11 August 2021
The ABA provides the following recommendations and observations:
1. Promises to pay vs. financial hardship arrangements: We are concerned that ARCA’s proposal to define financial hardship arrangements (FHAs) is overly prescriptive and conflicts with elements of the National Consumer Credit Protection Act 2009 (NCCP).
2. Backdating the start of a financial hardship arrangement: The ABA does not support the approach allowing backdating of a financial hardship arrangement.
3. Payment test & catch-up periods: The ABA is supportive of the proposal for a payment test period or catch-up period to be treated as a financial hardship arrangement where the arrangement immediately follows, and is in response to, an earlier financial hardship arrangement.
4. Treatment of joint accounts where abuse is present: We are supportive of the interim proposal that ARCA has proposed to take extra care of customers experiencing family and domestic violence (FDV).
The ABA supports the introduction of mandatory climate-related financial disclosures aligned with the ISSB, and we feel that the proposed model generally strikes an appropriate balance. The submission makes key points across six areas: phased approach, reporting content, reporting location, assurance, continuous disclosure and the modified liability approach.
The ABA’s submission to the ACCC’s Retail Deposits Inquiry 2023. Australian banks continue to provide a competitive, dynamic, and innovative marketplace for deposits.
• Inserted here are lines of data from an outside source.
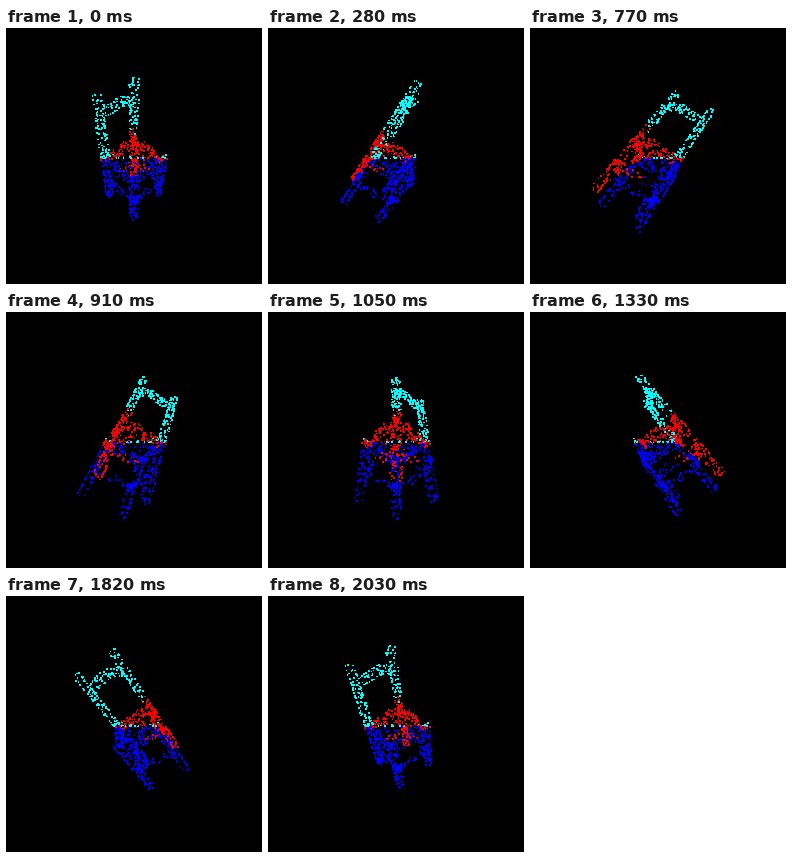
A matplotlib script for the animation above (2100 ms loop, 256 px wide and 256 px high).

```python
import numpy as np
import matplotlib.pyplot as plt
from matplotlib.animation import FuncAnimation

SIZE, FRAMES, LOOP_MS = 256, 30, 2100
FOCAL = SIZE / 2 / np.tan(np.radians(30))   # 60 degree field of view
TOP, SEAT, CORNER = 67, 0, 20.5
ROOT2 = np.sqrt(2)

rng = np.random.default_rng(11)


def box(n, a, b, u):
    """Random points on the surface of a box, weighted by face area."""
    lo, hi = np.array([a, b, u], float).T
    size = hi - lo
    area = size.prod() / size
    pts = lo + rng.random((n, 3)) * size
    axis = rng.choice(3, n, p=area / area.sum())
    side = rng.integers(0, 2, n)
    pts[np.arange(n), axis] = np.where(side, hi[axis], lo[axis])
    return pts


def around(c, half):
    return c - half, c + half


def rails(n, half, u):
    """Four bars joining the corner posts."""
    span = (-CORNER, CORNER)
    bars = []
    for sign in (-1, 1):
        edge = around(sign * CORNER, half)
        bars += [box(n, span, edge, u), box(n, edge, span, u)]
    return bars


def chair():
    """Points in the chair's own axes: two seat sides and up."""
    parts = []
    for a in (-1, 1):
        for b in (-1, 1):
            foot = around(a * CORNER, 3.3), around(b * CORNER, 3.3)
            parts.append(box(85, *foot, (-TOP, SEAT + 1)))
            if b > 0:
                parts.append(box(86, *foot, (SEAT, TOP)))
    parts += rails(30, 2, (-41, -35))
    parts += rails(48, 2.6, (-9, SEAT))
    parts.append(box(90, (-20, 20), (-20, 20), (-4, SEAT)))
    bar = box(64, (-18, 18), around(CORNER, 2.2), (40, 50))
    bar[:, 2] += 6 * (1 - (bar[:, 0] / 18) ** 2)
    parts.append(bar)
    return np.vstack(parts)


# Turn the seat by 45 degrees, then tip the chair by 45 degrees.
a, b, u = chair().T
d, w = (a + b) / ROOT2 - 0.5, (a - b) / ROOT2
s, z = (u - d) / ROOT2, (u + d) / ROOT2

# Three regions meeting along the tilt axis.
upper = (u > d / 3 - 1) & (z > -2.5)
middle = ~upper & (z > -3 + 0.43 * s) & (d > -2)
colors = np.zeros((len(z), 4))
colors[:] = (0, 0, 1, 1)
colors[middle] = (1, 0, 0, 1)
colors[upper] = (0, 1, 1, 1)

fig = plt.figure(figsize=(4, 4), dpi=SIZE / 4, facecolor="black")
ax = fig.add_axes([0, 0, 1, 1])
ax.set(xlim=(0, SIZE), ylim=(SIZE, 0))
ax.axis("off")
dots = ax.scatter(s, z, s=3.6, marker="s", linewidths=0, antialiased=False)


def draw(i):
    t = 2 * np.pi * i / FRAMES
    x = w * np.cos(t) + s * np.sin(t)
    near = s * np.cos(t) - w * np.sin(t)
    k = FOCAL / (FOCAL - near)
    order = np.argsort(near)
    xy = np.column_stack([SIZE / 2 + x * k, SIZE / 2 - z * k])
    dots.set_offsets(xy[order])
    dots.set_facecolors(colors[order])
    return (dots,)


anim = FuncAnimation(fig, draw, frames=FRAMES, interval=LOOP_MS / FRAMES,
                     repeat=True, repeat_delay=0)
plt.show()
```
Banks are also cognisant of the variety of uses for deposit accounts and strive to provide products and services that meet the needs of customers.